Death On The Nile (2022)
Sometimes you're just in the right mood for something like this. Having just got back from a rather dour and uneventful short film festival, full to the brim of self-indulgent indie arthouse efforts with no budget, to be presented with this a couple of days before the Disney+ release on the 30th, I had to say I was, if not thrilled, at least confidently relieved.
This new visit to the much-loved Agatha Christie murder mystery is everything that struggling independent film-makers are not. This is hugely rich, monied to the point distastefulness, bursting at the seams with recognisable and experienced talent, jobs for hundreds instead of maybe as few as one. This comes with high expectations, whereas maybe the lowly indie short, does not.
I did have trouble believing Russell Brand pretending to be anything other than he usually pretends to be in his every day life. The stretch to imagine he was a medical Doctor, with sensible hair and everything, was just too much to be permissible. The inclusion of French and Saunders was something of a curiosity, neither being too well known for anything other than accomplished comedy that this never is, even if it tries.

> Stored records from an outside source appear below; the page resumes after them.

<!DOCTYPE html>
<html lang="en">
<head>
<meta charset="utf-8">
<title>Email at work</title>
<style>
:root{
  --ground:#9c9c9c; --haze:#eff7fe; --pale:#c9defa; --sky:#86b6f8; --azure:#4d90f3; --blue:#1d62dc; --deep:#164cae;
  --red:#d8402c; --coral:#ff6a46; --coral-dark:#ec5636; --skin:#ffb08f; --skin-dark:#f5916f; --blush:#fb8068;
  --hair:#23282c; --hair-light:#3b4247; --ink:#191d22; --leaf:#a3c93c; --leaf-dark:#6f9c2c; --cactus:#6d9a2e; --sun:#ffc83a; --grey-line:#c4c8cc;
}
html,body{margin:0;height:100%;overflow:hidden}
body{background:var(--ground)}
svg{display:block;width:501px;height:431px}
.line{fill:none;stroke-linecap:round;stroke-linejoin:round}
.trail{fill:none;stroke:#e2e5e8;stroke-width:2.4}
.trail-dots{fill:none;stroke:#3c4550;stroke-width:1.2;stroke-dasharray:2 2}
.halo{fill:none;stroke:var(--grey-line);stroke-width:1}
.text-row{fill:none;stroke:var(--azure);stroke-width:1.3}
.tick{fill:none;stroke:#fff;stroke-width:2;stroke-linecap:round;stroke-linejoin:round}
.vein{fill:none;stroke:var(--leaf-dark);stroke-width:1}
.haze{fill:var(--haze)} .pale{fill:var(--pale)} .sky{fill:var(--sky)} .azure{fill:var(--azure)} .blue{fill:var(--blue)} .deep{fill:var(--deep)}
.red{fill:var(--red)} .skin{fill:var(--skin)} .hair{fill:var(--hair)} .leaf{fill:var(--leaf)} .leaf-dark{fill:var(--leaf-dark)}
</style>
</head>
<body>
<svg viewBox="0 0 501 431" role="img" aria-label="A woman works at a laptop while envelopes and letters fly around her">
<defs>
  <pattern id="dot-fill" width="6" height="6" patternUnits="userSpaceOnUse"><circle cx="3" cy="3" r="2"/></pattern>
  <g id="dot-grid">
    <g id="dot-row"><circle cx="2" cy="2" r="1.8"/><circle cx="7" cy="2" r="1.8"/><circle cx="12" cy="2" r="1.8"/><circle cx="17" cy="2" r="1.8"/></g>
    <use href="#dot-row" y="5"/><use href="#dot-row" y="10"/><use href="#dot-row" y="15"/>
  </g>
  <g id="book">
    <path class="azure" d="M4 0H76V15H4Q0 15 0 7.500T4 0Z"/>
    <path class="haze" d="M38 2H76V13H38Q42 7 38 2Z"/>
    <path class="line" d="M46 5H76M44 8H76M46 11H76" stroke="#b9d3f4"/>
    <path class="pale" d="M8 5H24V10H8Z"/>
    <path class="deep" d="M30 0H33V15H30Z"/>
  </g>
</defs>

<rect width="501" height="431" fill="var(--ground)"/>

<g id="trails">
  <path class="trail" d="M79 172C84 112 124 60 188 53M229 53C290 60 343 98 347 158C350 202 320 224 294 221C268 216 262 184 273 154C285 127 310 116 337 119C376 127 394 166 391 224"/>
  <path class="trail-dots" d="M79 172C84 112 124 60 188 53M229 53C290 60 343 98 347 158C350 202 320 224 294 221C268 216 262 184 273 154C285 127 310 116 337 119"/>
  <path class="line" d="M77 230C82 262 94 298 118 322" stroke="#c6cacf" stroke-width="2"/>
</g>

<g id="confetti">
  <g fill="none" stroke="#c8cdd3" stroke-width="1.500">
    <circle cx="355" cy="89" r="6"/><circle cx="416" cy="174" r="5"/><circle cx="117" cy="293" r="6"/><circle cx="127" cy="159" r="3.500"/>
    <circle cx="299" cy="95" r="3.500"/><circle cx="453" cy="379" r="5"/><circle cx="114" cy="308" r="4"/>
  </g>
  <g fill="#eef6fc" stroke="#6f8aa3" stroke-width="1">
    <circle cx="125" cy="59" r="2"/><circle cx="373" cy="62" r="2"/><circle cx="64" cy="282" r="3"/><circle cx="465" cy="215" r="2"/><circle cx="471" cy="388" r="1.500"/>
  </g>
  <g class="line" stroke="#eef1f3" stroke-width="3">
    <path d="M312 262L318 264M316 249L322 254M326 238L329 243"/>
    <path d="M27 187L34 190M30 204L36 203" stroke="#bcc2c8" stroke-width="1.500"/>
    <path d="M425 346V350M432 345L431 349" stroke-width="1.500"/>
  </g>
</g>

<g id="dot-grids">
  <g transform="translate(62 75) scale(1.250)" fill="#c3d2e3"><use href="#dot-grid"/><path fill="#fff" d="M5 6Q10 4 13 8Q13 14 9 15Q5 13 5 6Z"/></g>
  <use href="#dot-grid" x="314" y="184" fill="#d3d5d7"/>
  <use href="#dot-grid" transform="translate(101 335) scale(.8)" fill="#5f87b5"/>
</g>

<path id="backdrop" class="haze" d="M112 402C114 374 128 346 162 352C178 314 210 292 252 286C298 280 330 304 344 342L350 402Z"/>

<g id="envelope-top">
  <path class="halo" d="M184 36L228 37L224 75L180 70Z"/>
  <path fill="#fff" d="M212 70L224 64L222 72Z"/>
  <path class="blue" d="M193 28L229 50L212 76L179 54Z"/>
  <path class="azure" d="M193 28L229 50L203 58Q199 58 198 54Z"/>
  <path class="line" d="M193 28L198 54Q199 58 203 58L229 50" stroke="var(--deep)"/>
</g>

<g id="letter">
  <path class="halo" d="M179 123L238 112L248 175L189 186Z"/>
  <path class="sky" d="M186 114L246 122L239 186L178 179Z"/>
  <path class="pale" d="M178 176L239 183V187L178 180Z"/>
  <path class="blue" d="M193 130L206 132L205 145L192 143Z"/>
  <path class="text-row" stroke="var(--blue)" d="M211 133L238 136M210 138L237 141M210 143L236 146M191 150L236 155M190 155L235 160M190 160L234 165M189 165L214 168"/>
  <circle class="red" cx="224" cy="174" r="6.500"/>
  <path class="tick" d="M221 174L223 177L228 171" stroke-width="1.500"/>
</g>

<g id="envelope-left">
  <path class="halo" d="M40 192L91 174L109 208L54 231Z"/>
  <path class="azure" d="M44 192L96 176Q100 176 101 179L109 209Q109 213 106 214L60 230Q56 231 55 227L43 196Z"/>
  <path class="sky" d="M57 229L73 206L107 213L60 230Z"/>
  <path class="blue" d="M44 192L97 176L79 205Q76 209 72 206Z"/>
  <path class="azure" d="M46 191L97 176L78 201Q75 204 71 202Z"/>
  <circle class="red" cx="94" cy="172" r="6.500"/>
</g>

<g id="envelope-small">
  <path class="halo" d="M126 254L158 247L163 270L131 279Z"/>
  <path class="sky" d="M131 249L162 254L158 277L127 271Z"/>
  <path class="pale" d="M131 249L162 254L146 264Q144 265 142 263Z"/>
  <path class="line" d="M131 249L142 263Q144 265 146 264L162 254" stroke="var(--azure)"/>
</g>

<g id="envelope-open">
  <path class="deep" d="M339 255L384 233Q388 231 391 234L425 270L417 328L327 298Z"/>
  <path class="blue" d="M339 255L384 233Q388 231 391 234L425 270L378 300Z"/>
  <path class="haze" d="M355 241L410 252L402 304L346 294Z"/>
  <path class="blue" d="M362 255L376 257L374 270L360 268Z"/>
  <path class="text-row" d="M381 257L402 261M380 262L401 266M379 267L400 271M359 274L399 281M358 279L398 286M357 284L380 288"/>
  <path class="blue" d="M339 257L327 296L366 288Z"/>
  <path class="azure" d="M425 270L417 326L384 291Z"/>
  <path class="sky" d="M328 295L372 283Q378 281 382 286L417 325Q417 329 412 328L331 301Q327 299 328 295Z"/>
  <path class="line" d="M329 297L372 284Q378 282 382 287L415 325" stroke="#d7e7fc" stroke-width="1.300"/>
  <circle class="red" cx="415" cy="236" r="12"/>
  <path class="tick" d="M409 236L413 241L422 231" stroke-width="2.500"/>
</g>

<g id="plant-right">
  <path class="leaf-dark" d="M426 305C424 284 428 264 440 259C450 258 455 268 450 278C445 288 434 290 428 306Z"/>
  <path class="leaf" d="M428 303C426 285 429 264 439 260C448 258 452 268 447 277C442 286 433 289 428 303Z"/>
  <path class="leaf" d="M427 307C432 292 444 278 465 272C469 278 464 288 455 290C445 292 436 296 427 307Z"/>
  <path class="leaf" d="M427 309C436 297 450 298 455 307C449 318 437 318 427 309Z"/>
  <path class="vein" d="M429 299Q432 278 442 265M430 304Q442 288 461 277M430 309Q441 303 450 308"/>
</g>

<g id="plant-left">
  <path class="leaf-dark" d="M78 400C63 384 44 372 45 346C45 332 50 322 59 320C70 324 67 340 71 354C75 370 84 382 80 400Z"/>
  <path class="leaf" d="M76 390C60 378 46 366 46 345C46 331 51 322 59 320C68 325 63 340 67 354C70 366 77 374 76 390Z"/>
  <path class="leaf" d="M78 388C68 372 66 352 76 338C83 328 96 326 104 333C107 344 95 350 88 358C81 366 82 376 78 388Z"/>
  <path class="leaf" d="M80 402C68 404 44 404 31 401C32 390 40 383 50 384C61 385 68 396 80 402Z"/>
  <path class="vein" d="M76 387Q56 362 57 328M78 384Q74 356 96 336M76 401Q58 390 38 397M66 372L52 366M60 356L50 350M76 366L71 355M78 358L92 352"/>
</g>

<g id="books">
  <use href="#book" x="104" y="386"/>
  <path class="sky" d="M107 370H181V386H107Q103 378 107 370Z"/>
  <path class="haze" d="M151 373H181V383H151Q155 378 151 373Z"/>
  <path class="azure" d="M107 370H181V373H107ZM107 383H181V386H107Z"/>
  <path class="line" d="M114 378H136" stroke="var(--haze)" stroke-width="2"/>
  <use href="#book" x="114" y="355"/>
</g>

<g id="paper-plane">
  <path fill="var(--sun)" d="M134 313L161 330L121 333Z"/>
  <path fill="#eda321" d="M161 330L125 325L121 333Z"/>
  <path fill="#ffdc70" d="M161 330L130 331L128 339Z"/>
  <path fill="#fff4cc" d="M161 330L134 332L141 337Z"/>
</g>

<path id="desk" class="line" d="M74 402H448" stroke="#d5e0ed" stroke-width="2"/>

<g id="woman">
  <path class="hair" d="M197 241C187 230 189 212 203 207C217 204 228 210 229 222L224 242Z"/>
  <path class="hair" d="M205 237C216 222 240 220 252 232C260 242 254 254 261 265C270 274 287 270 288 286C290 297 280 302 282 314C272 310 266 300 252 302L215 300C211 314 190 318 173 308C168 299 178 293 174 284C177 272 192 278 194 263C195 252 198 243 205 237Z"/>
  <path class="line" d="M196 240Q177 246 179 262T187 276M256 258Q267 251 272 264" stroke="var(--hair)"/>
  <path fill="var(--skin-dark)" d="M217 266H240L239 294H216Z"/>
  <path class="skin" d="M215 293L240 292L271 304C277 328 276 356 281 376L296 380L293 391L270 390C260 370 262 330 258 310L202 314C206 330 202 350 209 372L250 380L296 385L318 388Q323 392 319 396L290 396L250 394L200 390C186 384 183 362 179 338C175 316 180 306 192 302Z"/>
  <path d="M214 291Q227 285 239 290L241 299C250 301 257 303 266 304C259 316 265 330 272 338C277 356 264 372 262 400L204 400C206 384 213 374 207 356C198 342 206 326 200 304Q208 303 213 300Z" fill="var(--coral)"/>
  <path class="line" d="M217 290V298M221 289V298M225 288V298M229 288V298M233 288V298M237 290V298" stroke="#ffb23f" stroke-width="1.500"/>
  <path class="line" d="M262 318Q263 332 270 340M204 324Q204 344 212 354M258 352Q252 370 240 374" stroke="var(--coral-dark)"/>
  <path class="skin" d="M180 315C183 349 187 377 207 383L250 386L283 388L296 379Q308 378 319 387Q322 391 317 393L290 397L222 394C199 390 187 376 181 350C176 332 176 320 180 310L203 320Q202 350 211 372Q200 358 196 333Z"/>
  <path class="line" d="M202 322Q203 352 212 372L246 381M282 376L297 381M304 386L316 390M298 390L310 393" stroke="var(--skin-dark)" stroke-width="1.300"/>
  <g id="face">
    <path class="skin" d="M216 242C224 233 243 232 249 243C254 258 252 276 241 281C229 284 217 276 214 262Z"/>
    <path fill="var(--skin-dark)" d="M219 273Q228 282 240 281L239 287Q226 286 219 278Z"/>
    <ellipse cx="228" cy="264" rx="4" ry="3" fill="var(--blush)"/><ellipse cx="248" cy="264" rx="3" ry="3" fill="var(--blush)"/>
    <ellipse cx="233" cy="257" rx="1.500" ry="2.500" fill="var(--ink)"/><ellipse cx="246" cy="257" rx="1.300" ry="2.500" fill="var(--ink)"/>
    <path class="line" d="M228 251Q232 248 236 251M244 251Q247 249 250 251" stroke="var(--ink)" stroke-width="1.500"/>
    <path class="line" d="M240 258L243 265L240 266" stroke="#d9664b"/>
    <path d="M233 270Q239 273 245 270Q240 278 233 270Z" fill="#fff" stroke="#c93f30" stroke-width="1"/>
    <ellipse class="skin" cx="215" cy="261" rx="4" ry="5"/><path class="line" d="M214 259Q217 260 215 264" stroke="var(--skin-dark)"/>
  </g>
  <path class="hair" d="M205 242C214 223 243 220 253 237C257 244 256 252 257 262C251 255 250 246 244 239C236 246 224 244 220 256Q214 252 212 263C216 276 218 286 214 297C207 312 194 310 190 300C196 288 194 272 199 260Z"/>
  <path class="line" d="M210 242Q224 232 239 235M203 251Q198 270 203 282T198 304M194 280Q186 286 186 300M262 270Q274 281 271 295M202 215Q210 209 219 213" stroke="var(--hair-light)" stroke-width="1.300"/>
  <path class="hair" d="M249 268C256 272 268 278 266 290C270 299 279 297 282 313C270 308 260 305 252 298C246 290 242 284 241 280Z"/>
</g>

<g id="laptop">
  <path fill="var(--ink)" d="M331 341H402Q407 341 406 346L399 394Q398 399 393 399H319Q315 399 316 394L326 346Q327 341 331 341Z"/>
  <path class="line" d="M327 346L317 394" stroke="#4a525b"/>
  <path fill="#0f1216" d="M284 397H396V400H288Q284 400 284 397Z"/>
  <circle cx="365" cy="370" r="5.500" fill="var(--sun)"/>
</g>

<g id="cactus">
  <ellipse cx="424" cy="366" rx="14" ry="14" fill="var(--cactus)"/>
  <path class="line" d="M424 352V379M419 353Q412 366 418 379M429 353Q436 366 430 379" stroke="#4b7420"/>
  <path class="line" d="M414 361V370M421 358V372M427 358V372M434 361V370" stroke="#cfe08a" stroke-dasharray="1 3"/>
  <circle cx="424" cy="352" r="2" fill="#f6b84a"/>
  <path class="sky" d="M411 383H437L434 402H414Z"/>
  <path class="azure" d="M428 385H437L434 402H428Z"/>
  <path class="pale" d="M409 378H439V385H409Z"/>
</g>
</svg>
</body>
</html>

There is an almost perceptible chasm between the actors and most everyone else here. Stand out performances from the likes of Branagh, Mackey and Bening, for example, have the authoritative stamp of thespian surety running through them, whereas everyone else on the boat is just treading water and hoping not to drown. Some cope better than others.

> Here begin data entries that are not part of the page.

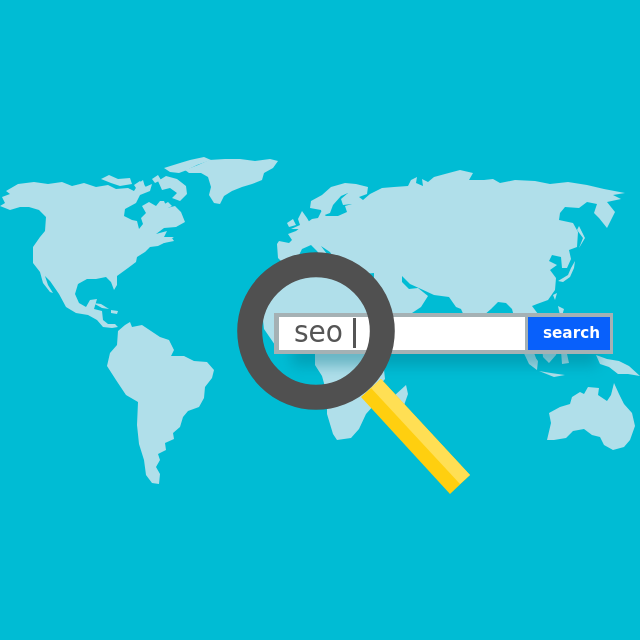
<!DOCTYPE html>
<html lang="en">
<head>
<meta charset="utf-8">
<title>SEO search</title>
<style>
:root {
  --sea: #00bcd4;
  --land: #b0dfea;
  --ring: #505050;
  --frame: #a5b1b4;
  --field: #ffffff;
  --button: #0860fb;
  --ink: #555555;
  --handle-dark: #ffcf0f;
  --handle-light: #ffdf54;
}
html, body { margin: 0; height: 100%; overflow: hidden; background: var(--sea); }
.poster { display: block; width: 640px; height: 640px; background: var(--sea); }
.land { fill: var(--land); }
.frame { fill: var(--frame); }
.field { fill: var(--field); }
.button { fill: var(--button); }
.query { font: 31px "DejaVu Sans", sans-serif; fill: var(--ink); }
.label { font: bold 15px "DejaVu Sans", sans-serif; fill: var(--field); }
.cursor { fill: var(--ink); }
.ring { fill: none; stroke: var(--ring); stroke-width: 25; }
.handle-dark { fill: var(--handle-dark); }
.handle-light { fill: var(--handle-light); }
</style>
</head>
<body>
<svg class="poster" viewBox="0 0 640 640" role="img" aria-label="World map with a search bar and magnifying glass">
  <defs>
    <filter id="soft-shadow" x="-20%" y="-80%" width="140%" height="300%">
      <feGaussianBlur stdDeviation="7"/>
    </filter>
  </defs>

  <g class="land" id="world-map">
    <path id="north-america" d="M0 206 L5 203 L2 197 L10 194 L6 191 L18 184 L34 182 L48 184 L62 182 L72 186 L84 183 L96 187 L108 185 L116 189 L128 188 L134 191 L139 183 L143 180 L145 187 L152 184 L150 191 L140 195 L136 203 L125 209 L124 216 L132 220 L137 221 L139 229 L143 224 L141 218 L146 213 L142 206 L149 202 L156 206 L160 201 L164 201 L167 208 L175 206 L181 212 L185 222 L176 227 L164 228 L156 234 L167 231 L164 237 L174 237 L164 243 L158 246 L150 247 L145 252 L137 257 L136 262 L128 268 L117 276 L117 285 L114 290 L111 282 L106 277 L96 279 L87 279 L78 284 L75 294 L79 303 L86 307 L90 300 L97 299 L94 309 L102 311 L103 320 L108 324 L115 324 L118 327 L112 328 L103 327 L97 320 L88 315 L76 313 L66 307 L59 294 L50 281 L45 276 L48 285 L53 293 L50 292 L43 283 L40 272 L33 263 L33 247 L40 237 L45 231 L46 217 L39 210 L29 207 L20 207 L10 210 Z"/>
    <path id="arctic-islands" d="M101 179 L109 175 L118 179 L130 178 L132 184 L120 186 L111 183 Z M134 185 L140 181 L146 187 L138 191 Z M158 181 L166 176 L177 179 L186 186 L187 194 L180 201 L172 198 L177 193 L170 188 L162 190 Z M152 179 L158 175 L161 180 L155 183 Z M164 168 L180 163 L190 160 L204 157 L211 160 L197 165 L187 170 L179 173 L170 172 Z M161 206 L168 202 L172 206 L164 210 Z"/>
    <path id="greenland" d="M185 170 L198 165 L209 160 L225 159 L240 159 L255 161 L270 159 L278 161 L273 168 L264 173 L262 180 L252 184 L242 187 L232 191 L224 196 L220 204 L214 203 L209 195 L211 187 L208 177 L201 173 L189 173 Z"/>
    <path id="caribbean" d="M93 303 L101 304 L109 309 L102 308 Z M160 240 L172 238 L174 241 L164 243 Z M111 310 L118 311 L117 314 L111 313 Z"/>
    <path id="south-america" d="M118 331 L125 325 L130 322 L132 327 L142 325 L151 331 L160 337 L169 340 L174 350 L171 356 L184 356 L194 361 L207 362 L214 370 L212 378 L205 387 L204 398 L199 407 L188 411 L183 417 L180 427 L173 433 L174 439 L165 443 L166 450 L158 454 L160 460 L156 467 L160 474 L159 484 L152 483 L146 475 L144 460 L139 444 L137 425 L138 402 L126 395 L116 380 L107 366 L110 353 L117 345 Z"/>
    <path id="eurasia" d="M278 258 L277 244 L279 241 L289 243 L292 240 L288 234 L296 231 L305 224 L312 219 L318 218 L321 212 L326 216 L338 216 L347 212 L345 206 L352 204 L343 205 L341 199 L348 193 L341 196 L333 205 L330 213 L322 216 L321 210 L310 208 L311 201 L322 195 L331 187 L345 183 L356 184 L368 187 L367 194 L359 197 L363 200 L370 194 L382 188 L394 187 L408 186 L411 180 L417 177 L416 183 L423 186 L422 179 L428 182 L434 177 L445 174 L460 170 L473 173 L469 180 L484 180 L493 179 L500 183 L515 180 L535 181 L550 184 L568 182 L587 185 L604 189 L625 193 L613 195 L621 199 L607 202 L615 212 L611 220 L607 228 L599 218 L594 213 L597 204 L587 202 L579 208 L565 207 L560 213 L559 220 L573 223 L578 232 L577 247 L569 250 L571 259 L567 268 L562 268 L561 257 L552 255 L549 261 L557 265 L550 270 L556 278 L555 290 L548 300 L537 304 L532 306 L538 314 L541 323 L533 332 L526 328 L524 334 L528 343 L533 350 L537 361 L530 355 L524 344 L521 330 L516 324 L512 309 L506 303 L498 302 L491 309 L483 316 L481 330 L475 334 L468 325 L461 309 L456 307 L449 297 L434 295 L421 289 L410 284 L402 276 L402 282 L409 289 L418 288 L428 296 L421 307 L409 315 L395 321 L389 315 L381 300 L374 286 L374 273 L363 274 L355 271 L350 263 L343 261 L338 266 L330 252 L321 246 L330 258 L333 264 L325 262 L317 251 L311 245 L302 249 L298 257 L289 263 L282 262 Z"/>
    <path id="european-islands" d="M291 229 L300 225 L298 219 L302 211 L307 218 L311 225 L304 229 Z M287 223 L293 219 L296 225 L289 227 Z"/>
    <path id="africa" d="M280 266 L297 264 L313 261 L322 264 L323 272 L336 278 L344 273 L358 276 L368 278 L372 291 L380 307 L390 320 L405 319 L401 333 L388 348 L383 360 L385 379 L376 389 L375 404 L366 414 L359 429 L351 438 L337 440 L333 434 L327 414 L327 394 L322 376 L315 365 L315 352 L303 346 L287 350 L275 345 L264 329 L262 311 L268 296 L276 281 Z"/>
    <path id="madagascar" d="M406 385 L408 394 L402 411 L396 416 L392 409 L394 396 Z"/>
    <path id="east-asian-islands" d="M579 248 L583 238 L577 230 L579 226 L585 238 Z M575 261 L574 268 L570 277 L563 282 L558 281 L568 275 L571 268 Z M553 295 L557 293 L555 300 Z M558 306 L564 309 L562 316 L567 320 L561 320 Z"/>
    <path id="southeast-asian-islands" d="M520 345 L529 350 L538 361 L537 370 L529 364 Z M542 347 L552 340 L560 343 L556 355 L549 363 L543 357 Z M561 351 L570 349 L567 354 L569 363 L562 364 Z M539 371 L551 373 L565 375 L554 377 Z M596 355 L607 359 L619 361 L629 366 L640 376 L628 374 L618 374 L609 367 L600 364 Z"/>
    <path id="australia" d="M547 440 L551 423 L549 413 L560 407 L570 404 L572 397 L580 392 L584 394 L588 387 L599 388 L598 395 L607 401 L611 395 L614 383 L619 394 L624 404 L632 413 L635 426 L630 440 L624 447 L613 450 L604 445 L600 437 L592 435 L584 429 L573 431 L566 438 L554 440 Z"/>
  </g>

  <rect x="292" y="338" width="306" height="28" fill="#00778c" opacity=".4" filter="url(#soft-shadow)"/>

  <g id="search-bar">
    <rect class="frame" x="274" y="313" width="339" height="41"/>
    <rect class="field" x="279" y="317" width="246" height="33"/>
    <rect class="button" x="528" y="317" width="82" height="33"/>
    <text class="query" x="294" y="342" textLength="49" lengthAdjust="spacingAndGlyphs">seo</text>
    <rect class="cursor" x="353" y="318" width="3" height="30"/>
    <text class="label" x="543" y="338" textLength="57" lengthAdjust="spacingAndGlyphs">search</text>
  </g>

  <g id="magnifying-glass">
    <polygon class="handle-dark" points="361,397 381,379 470,475 450,494"/>
    <polygon class="handle-light" points="371,388 381,379 470,475 460,484"/>
    <circle class="ring" cx="316" cy="331" r="66.3"/>
  </g>
</svg>
</body>
</html>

The scenes are undeniably sumptuous and bristling with abundance everywhere you look. I was wistfully reminded of previous trips to Egypt with Brendan Fraser, Rachel Weisz, Harrison Ford. Even Roger Moore. No expense has been spared to make the experience look less than authentic and the cinematography was everything you expect a multi-multimillion dollar project would provide.
In all, an effort that underwhelms for a number of reasons, which is so unfortunate as I really wanted to love being taken back to the wonder of Hercule Poirot again, even after the recent Orient Express also failed to deliver as fully as we might have liked.